→ **Exercise brief**
Each line of the material below that holds the word "show" needs to be copied.

→ **Data to process**
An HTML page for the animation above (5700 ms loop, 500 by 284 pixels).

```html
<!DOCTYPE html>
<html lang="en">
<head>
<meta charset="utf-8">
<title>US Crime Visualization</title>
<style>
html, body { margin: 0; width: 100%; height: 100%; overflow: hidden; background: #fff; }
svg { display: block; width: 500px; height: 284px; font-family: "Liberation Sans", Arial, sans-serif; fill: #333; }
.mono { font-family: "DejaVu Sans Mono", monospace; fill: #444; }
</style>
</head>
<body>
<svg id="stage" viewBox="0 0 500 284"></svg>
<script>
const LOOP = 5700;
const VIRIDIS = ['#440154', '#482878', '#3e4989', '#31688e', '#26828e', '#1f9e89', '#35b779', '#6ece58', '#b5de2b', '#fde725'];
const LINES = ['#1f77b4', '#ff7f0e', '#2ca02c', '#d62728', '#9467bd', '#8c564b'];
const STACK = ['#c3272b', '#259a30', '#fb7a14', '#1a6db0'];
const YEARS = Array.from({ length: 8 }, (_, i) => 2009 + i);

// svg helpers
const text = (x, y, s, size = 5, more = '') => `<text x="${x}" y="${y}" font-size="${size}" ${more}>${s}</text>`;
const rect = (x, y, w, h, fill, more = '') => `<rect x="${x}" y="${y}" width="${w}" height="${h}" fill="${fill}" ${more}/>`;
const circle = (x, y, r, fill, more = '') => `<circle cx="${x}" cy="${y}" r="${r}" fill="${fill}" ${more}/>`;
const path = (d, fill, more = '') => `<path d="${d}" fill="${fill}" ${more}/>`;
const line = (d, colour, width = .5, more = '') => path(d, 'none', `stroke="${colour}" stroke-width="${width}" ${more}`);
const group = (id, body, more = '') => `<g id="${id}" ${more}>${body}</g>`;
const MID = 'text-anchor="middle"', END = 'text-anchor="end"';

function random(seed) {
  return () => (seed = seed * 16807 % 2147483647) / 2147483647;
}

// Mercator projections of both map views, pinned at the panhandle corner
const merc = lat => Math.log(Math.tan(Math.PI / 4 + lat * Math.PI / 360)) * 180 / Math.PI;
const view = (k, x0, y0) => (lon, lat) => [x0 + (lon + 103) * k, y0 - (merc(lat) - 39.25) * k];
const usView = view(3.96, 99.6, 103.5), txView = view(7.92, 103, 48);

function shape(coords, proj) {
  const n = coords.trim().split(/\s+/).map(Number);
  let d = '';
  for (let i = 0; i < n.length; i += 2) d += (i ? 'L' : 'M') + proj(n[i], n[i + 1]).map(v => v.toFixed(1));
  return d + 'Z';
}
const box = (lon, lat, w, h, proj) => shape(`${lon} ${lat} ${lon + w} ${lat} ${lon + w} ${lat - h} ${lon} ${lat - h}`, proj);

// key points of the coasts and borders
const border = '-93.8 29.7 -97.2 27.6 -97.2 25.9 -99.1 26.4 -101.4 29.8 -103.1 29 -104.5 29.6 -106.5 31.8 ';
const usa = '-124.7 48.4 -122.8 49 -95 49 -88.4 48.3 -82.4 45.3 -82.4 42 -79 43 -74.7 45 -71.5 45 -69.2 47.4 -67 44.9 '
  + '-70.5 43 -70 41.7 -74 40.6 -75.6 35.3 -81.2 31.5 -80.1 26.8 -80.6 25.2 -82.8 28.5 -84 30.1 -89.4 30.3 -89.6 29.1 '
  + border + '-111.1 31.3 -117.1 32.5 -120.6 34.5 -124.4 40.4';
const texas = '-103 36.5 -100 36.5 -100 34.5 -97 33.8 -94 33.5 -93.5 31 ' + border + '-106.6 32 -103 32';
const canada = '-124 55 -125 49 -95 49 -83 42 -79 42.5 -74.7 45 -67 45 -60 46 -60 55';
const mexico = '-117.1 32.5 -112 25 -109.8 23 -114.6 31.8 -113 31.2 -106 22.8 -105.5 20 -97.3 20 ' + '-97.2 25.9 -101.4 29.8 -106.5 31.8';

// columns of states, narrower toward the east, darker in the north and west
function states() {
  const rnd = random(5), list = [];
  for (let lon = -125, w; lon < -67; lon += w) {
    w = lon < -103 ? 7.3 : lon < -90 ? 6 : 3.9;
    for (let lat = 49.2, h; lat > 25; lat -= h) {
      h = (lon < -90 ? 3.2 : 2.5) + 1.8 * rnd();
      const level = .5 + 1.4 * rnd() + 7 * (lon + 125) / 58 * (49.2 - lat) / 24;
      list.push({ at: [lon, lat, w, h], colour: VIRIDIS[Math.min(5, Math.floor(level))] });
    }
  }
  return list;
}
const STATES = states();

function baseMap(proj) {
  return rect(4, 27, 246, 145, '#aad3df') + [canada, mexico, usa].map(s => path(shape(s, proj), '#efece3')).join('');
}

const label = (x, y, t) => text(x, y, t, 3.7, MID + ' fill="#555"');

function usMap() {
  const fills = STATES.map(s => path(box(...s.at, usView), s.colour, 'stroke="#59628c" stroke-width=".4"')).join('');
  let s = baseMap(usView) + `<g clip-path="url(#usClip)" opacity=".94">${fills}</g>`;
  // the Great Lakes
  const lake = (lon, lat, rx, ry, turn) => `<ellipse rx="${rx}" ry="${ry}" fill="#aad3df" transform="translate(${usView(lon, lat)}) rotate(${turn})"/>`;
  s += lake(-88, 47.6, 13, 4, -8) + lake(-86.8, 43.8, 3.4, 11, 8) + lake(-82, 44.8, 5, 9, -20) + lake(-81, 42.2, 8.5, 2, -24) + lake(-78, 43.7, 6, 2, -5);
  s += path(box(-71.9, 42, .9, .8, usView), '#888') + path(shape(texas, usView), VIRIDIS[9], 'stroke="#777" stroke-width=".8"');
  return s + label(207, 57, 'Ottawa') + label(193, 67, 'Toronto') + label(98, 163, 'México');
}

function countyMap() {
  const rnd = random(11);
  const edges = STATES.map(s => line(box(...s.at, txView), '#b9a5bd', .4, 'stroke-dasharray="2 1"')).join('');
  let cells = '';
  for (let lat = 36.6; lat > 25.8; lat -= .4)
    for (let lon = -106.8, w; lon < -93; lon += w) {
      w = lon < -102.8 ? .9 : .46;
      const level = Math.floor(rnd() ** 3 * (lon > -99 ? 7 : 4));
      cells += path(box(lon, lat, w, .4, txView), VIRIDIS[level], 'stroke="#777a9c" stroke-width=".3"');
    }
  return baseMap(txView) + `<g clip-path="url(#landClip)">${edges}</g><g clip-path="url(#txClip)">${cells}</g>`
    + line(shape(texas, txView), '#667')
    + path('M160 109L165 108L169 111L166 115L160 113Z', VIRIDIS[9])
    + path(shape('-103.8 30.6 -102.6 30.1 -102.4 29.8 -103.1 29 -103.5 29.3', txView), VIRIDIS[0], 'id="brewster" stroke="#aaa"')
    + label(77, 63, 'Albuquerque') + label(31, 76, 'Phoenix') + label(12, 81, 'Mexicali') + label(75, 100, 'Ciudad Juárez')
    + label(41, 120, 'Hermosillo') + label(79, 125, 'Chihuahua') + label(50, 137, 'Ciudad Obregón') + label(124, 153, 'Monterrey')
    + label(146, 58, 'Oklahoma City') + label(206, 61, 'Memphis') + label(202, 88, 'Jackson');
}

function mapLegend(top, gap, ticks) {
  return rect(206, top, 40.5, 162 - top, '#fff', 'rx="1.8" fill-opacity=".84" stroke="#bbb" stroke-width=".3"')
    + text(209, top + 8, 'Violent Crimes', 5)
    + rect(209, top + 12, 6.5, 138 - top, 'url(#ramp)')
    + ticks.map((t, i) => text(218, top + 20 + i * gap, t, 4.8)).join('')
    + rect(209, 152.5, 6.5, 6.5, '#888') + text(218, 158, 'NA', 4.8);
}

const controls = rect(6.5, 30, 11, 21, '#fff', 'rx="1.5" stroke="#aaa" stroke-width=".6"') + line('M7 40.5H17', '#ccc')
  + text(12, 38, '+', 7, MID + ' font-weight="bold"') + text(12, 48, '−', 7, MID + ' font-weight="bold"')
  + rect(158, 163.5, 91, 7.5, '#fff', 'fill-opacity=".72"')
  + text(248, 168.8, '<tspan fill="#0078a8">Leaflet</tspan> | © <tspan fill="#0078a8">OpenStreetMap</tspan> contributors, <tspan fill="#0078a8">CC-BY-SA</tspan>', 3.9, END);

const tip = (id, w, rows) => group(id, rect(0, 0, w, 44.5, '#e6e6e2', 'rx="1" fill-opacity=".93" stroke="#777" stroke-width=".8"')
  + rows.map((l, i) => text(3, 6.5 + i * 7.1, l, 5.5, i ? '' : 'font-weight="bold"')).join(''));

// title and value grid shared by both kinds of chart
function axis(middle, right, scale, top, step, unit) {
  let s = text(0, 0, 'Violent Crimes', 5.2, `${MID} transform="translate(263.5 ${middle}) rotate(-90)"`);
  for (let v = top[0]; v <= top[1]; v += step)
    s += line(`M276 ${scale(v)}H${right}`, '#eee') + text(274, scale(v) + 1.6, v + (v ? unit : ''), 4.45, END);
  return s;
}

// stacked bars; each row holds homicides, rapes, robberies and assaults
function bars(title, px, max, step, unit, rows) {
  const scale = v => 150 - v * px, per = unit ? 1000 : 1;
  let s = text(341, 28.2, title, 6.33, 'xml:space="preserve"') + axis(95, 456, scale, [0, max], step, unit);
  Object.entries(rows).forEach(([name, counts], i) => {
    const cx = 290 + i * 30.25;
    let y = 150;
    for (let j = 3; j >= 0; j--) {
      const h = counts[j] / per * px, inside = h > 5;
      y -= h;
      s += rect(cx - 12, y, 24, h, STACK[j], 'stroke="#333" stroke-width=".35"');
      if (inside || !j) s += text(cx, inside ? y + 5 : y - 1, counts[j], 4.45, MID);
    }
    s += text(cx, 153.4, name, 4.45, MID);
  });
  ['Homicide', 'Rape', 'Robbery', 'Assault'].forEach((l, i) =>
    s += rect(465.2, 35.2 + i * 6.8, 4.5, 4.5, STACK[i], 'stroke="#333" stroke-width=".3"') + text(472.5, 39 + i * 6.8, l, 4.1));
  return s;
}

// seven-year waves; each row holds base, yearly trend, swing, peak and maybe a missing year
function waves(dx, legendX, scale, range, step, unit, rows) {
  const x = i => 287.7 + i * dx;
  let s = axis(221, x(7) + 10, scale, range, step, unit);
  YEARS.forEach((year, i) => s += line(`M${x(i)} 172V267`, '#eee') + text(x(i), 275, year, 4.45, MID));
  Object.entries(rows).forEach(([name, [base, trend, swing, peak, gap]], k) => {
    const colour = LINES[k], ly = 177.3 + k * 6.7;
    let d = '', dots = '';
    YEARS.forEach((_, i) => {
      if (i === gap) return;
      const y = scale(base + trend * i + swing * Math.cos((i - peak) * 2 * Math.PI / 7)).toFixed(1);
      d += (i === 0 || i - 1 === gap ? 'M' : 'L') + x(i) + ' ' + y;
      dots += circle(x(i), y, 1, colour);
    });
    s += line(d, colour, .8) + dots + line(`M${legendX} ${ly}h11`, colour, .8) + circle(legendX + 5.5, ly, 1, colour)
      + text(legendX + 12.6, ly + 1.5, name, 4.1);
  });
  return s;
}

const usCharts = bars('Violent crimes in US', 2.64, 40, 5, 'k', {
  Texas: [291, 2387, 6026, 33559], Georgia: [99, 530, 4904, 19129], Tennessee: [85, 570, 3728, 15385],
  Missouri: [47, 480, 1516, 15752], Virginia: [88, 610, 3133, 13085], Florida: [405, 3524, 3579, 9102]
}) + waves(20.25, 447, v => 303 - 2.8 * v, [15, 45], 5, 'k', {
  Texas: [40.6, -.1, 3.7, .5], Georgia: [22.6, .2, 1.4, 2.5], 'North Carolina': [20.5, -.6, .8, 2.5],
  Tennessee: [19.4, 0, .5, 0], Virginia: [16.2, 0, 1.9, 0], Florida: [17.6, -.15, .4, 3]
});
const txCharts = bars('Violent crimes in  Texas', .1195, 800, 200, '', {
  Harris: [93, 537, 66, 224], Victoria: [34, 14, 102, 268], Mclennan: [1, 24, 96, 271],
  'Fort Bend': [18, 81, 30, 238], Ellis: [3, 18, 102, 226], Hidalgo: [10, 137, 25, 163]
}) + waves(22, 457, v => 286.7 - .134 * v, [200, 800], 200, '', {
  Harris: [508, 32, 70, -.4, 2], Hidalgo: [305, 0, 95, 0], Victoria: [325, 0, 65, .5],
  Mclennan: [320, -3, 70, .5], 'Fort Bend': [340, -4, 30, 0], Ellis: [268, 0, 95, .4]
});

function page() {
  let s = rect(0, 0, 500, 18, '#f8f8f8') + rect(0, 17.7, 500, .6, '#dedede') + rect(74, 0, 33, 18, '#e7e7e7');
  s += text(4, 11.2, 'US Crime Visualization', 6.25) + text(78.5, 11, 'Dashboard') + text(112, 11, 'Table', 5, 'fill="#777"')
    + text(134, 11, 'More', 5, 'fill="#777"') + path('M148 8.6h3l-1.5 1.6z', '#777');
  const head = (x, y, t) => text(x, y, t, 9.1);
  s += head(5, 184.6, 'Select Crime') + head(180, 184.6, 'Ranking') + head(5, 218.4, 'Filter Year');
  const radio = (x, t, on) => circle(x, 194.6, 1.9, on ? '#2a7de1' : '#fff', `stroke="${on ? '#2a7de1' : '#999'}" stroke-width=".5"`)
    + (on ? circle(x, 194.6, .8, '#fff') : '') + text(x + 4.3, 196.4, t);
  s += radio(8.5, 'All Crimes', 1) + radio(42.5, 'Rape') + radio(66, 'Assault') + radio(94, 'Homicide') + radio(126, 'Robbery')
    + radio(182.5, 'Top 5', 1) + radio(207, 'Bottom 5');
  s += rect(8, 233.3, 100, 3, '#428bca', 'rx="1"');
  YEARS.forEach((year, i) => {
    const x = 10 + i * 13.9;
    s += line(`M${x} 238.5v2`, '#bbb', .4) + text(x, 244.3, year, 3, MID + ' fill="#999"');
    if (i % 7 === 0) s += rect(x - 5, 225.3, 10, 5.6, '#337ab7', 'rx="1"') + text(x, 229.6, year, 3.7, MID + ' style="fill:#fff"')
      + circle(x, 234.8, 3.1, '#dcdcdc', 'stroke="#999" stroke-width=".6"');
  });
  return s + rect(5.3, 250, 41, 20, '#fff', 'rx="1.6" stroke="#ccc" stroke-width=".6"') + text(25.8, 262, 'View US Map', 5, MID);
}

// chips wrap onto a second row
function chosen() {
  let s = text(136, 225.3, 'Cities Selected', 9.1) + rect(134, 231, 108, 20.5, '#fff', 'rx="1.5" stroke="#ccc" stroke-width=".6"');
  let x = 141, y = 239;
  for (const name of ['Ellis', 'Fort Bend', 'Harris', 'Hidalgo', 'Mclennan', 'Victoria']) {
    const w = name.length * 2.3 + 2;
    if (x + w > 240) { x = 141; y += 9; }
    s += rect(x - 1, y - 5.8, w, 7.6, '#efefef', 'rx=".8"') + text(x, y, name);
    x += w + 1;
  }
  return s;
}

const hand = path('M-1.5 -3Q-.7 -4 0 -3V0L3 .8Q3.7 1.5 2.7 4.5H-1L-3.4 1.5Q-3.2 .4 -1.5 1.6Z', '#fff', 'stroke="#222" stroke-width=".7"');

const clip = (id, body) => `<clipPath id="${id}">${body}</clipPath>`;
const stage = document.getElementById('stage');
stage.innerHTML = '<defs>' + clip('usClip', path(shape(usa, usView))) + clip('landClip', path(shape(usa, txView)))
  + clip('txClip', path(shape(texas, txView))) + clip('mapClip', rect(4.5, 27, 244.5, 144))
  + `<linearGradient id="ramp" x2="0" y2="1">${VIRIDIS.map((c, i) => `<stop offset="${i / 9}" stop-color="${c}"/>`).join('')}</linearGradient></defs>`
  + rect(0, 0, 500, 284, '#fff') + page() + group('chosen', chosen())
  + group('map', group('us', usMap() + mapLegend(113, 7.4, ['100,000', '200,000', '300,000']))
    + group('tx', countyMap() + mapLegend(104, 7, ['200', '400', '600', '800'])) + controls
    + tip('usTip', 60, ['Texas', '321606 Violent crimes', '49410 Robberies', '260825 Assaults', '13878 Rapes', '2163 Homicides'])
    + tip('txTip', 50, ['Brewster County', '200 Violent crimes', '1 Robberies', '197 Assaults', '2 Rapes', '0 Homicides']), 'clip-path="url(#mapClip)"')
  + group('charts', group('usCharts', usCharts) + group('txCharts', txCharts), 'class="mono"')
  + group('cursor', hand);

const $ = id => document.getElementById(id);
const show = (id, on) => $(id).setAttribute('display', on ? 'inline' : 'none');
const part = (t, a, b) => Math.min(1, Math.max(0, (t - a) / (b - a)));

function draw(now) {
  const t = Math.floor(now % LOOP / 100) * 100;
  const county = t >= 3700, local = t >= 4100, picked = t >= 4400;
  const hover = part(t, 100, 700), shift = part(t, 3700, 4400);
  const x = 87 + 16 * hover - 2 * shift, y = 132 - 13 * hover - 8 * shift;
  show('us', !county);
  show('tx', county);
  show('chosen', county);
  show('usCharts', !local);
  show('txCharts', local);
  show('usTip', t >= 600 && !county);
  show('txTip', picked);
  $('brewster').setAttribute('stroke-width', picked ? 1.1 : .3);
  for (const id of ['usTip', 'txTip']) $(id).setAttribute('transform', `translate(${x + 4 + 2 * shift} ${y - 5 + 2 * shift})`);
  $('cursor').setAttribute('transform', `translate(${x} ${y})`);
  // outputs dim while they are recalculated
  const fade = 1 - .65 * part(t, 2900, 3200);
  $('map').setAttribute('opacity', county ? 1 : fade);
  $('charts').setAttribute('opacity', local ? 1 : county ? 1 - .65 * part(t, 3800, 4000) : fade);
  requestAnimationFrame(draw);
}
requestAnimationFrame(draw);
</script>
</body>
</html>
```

→ **Written reply**
const show = (id, on) => $(id).setAttribute('display', on ? 'inline' : 'none');
  show('us', !county);
  show('tx', county);
  show('chosen', county);
  show('usCharts', !local);
  show('txCharts', local);
  show('usTip', t >= 600 && !county);
  show('txTip', picked);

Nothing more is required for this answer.